“In Good Night Brother, the tension between saying and not-saying is palpable, intense, and deeply moving; similarly, the gestures of innocent ease and alert vigilance are unnervingly close. Kimberly Burwick deftly inhabits divided realms—the lushness of the giving, natural world and the violence of the human-made one, and as every poet of witness must, she accepts the weighty task of naming exactly what she sees before her. In these spare and yet richly sensuous poems, every human experience touched is indeed ‘blessed with utterance.’”
“What to do with the unthinkable, the grotesque—the bird shot to bits, the girl like flowers ground to raw paste—that which seems broken beyond repair? Kimberly Burwick tells us, ‘Every sentence is really a question of harvests,’ and in her collection Good Night Brother she reaps poems sown from the hard seeds of horror. But they blossom with a vivid life that can’t be denied: ‘[I] laid you down / in the hole / of beauty where lily / mold and leaves / became sweet / with ants.’ And what luck it is that Burwick reveals this sweetness for us, that she reclaims the broken world.”
“Good Night Brother opens a world of experience as distilled and compelling as anything Dickinson or Plath might render, in a music wrought from anguish. Poem after poem stops us short, not only for its sheer courage, its willingness to confront the raw truths of a ‘deformed’ relationship, but for its craft, its nuance, its impossible restraint. Burwick perfects a poetry at once compact and referential; her lines are like barbed wire strung between despair and survival. ‘We Are Where We Tremble,’ the first title reads, and it is a definition of ‘home’ in the broadest, as well as most intimate, sense; self, family, the natural world, even the holy all appear as dark echoes of themselves. As if performing serial exorcism, the poems range from plea to curse to indelible prophesy: ‘And there will be two / kinds of night inside the blue cells of water’ (‘They Say the Brother Will’). They are as unforgettable as they are disturbing.

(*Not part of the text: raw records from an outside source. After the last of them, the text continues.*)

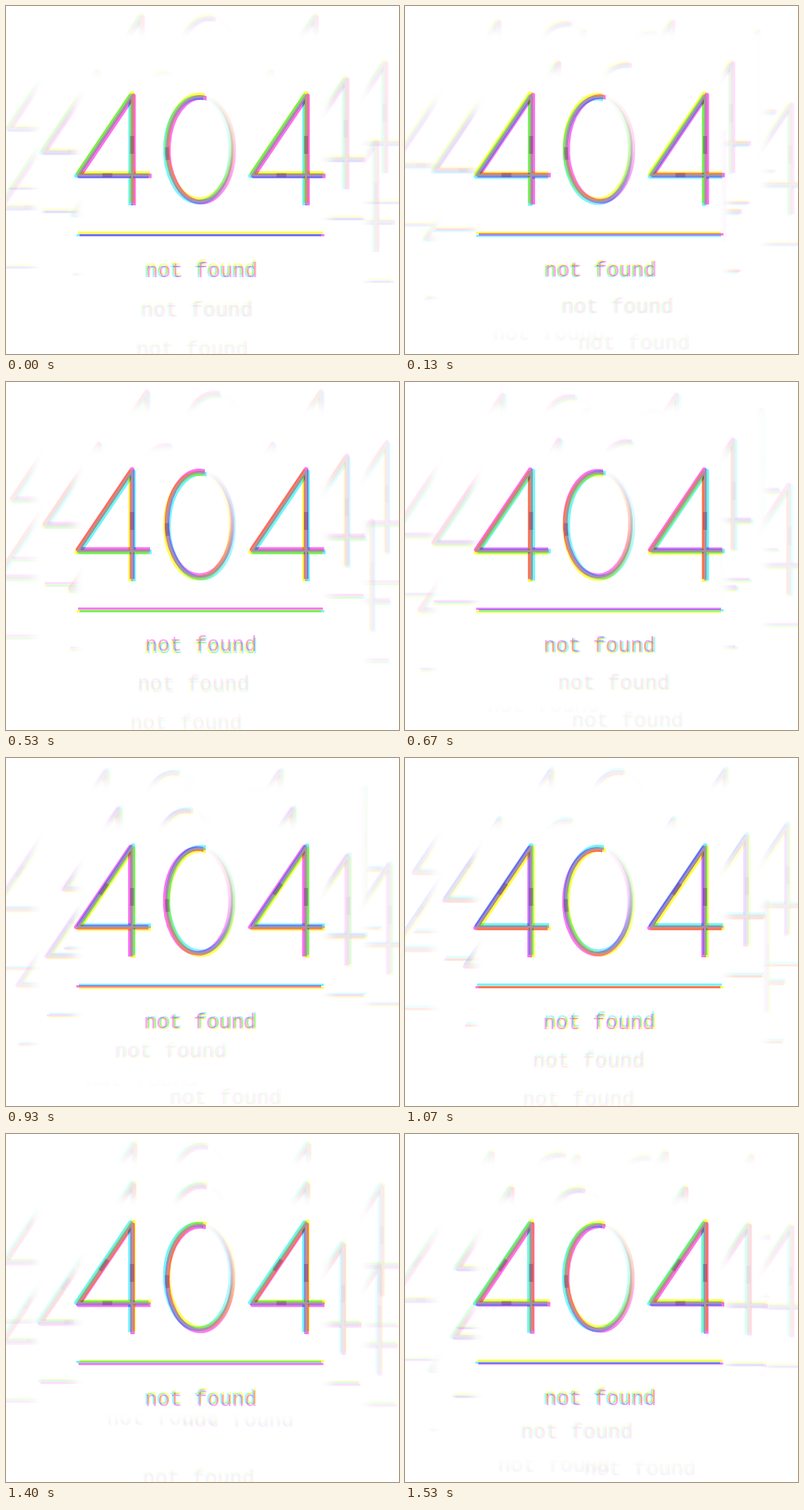
An HTML page with a canvas that plays this animation: 480x426 px, repeating every 1590 ms.

```html
<!DOCTYPE html>
<html lang="en">
<head>
<meta charset="utf-8">
<title>404 not found</title>
<style>
html, body { margin: 0; width: 100%; height: 100%; overflow: hidden; background: #fff; }
canvas { display: block; width: 480px; height: 426px; }
</style>
</head>
<body>
<canvas id="stage" width="480" height="426"></canvas>
<script>
const W = 480, H = 426, LOOP = 1590, STEPS = 24;
const TAU = Math.PI * 2, RAD = Math.PI / 180;
const INKS = [
  { rgb: [110, 244, 255], turn: 150 },
  { rgb: [255, 255, 70], turn: 270 },
  { rgb: [255, 110, 242], turn: 30 }
];
const ZERO = { x: 236.5, y: 175, rx: 40, ry: 64, gap: -84 * RAD };
const four = x => new Path2D(`M${x} 243V109L${x - 66} 207H${x + 22}`);
const fours = [four(154), four(366.5)];

const stage = document.getElementById('stage').getContext('2d');
const layer = () => {
  const c = document.createElement('canvas');
  c.width = W;
  c.height = H;
  return c.getContext('2d');
};
const art = layer(), ring = layer();

const css = ([r, g, b], a = 1) => `rgba(${r},${g},${b},${a})`;
const polar = (deg, rx, ry = rx) => [rx * Math.cos(deg * RAD), ry * Math.sin(deg * RAD)];

function zero(c, rgb, alpha = 1) {
  const g = c.createConicGradient(ZERO.gap, ZERO.x, ZERO.y);
  [[0, 0], [0.08, 0.12], [0.25, 0.4], [0.45, 0.9], [1, 1]]
    .forEach(([at, a]) => g.addColorStop(at, css(rgb, a * alpha)));
  c.strokeStyle = g;
  c.beginPath();
  c.ellipse(ZERO.x, ZERO.y, ZERO.rx, ZERO.ry, 0, ZERO.gap, ZERO.gap - TAU, true);
  c.stroke();
}

function digits(c, rgb, width, alpha = 1) {
  c.lineWidth = width;
  c.strokeStyle = css(rgb, alpha);
  fours.forEach(p => c.stroke(p));
  zero(c, rgb, alpha);
}

// Short dark patches along the strokes
function patches(c, k) {
  const spots = [[62, 22]];
  if ((k > 11 && k < 17) || k > 20) spots.push([188, 16]);
  if (k > 20 || k < 3) spots.push([282, 12]);
  c.lineWidth = 5;
  c.strokeStyle = 'rgba(90,30,100,.32)';
  for (const [at, len] of spots) {
    c.setLineDash([len, 999]);
    c.lineDashOffset = -at;
    fours.forEach(p => c.stroke(p));
  }
  c.setLineDash([]);
  c.beginPath();
  c.ellipse(ZERO.x, ZERO.y, ZERO.rx, ZERO.ry, 0, 168 * RAD, 182 * RAD);
  c.stroke();
}

function drawArt(k) {
  const c = art;
  c.clearRect(0, 0, W, H);
  c.lineJoin = 'round';
  c.textAlign = 'center';
  c.font = '25.3px "Liberation Mono", "Courier New", monospace';
  c.globalCompositeOperation = 'multiply';
  c.filter = 'blur(0.6px)';
  for (const { rgb, turn } of INKS) {
    const [dx, dy] = polar(turn - 15 * k, 2.1);
    c.save();
    c.translate(dx, dy);
    digits(c, rgb, 5.5);
    c.fillStyle = css(rgb);
    c.fillRect(88, 278.2, 299, 2.6);
    c.translate(-dx * 0.25, -dy * 0.25);
    c.fillStyle = css(rgb, 0.65);
    c.fillText('not found', 238, 331);
    c.restore();
  }
  c.globalCompositeOperation = 'source-over';
  digits(c, [188, 162, 196], 3, 0.72);
  patches(c, k);
  c.filter = 'none';
}

// Faint copies, hidden inside a soft box around the centre
function ghosts(k, count, rx, ry, alpha, box) {
  const c = ring;
  c.clearRect(0, 0, W, H);
  c.globalCompositeOperation = 'source-over';
  c.globalAlpha = alpha;
  for (let i = 0; i < count; i++) {
    const [dx, dy] = polar(96 - 14.5 * k + i * 360 / count, rx, ry);
    c.drawImage(art.canvas, dx, dy);
  }
  c.globalAlpha = 1;
  c.globalCompositeOperation = 'destination-out';
  c.filter = 'blur(6px)';
  c.fillRect(...box);
  c.filter = 'none';
  stage.drawImage(c.canvas, 0, 0);
}

function draw(k) {
  drawArt(k);
  stage.globalCompositeOperation = 'source-over';
  stage.fillStyle = '#fff';
  stage.fillRect(0, 0, W, H);
  stage.globalCompositeOperation = 'multiply';
  ghosts(k, 6, 105, 97, 0.15, [34, 30, 408, 374]);
  ghosts(k, 3, 53, 48.5, 0.24, [84, 77, 311, 275]);
  stage.drawImage(art.canvas, 0, 0);
}

let last = -1;
function tick() {
  const t = performance.now() % LOOP;
  const k = Math.min(STEPS - 1, Math.floor((t + 5) * 3 / 200));
  if (k !== last) draw(last = k);
  requestAnimationFrame(tick);
}
tick();
</script>
</body>
</html>
```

They should be read not as confession, but as art.”
—Stan Sanvel Rubin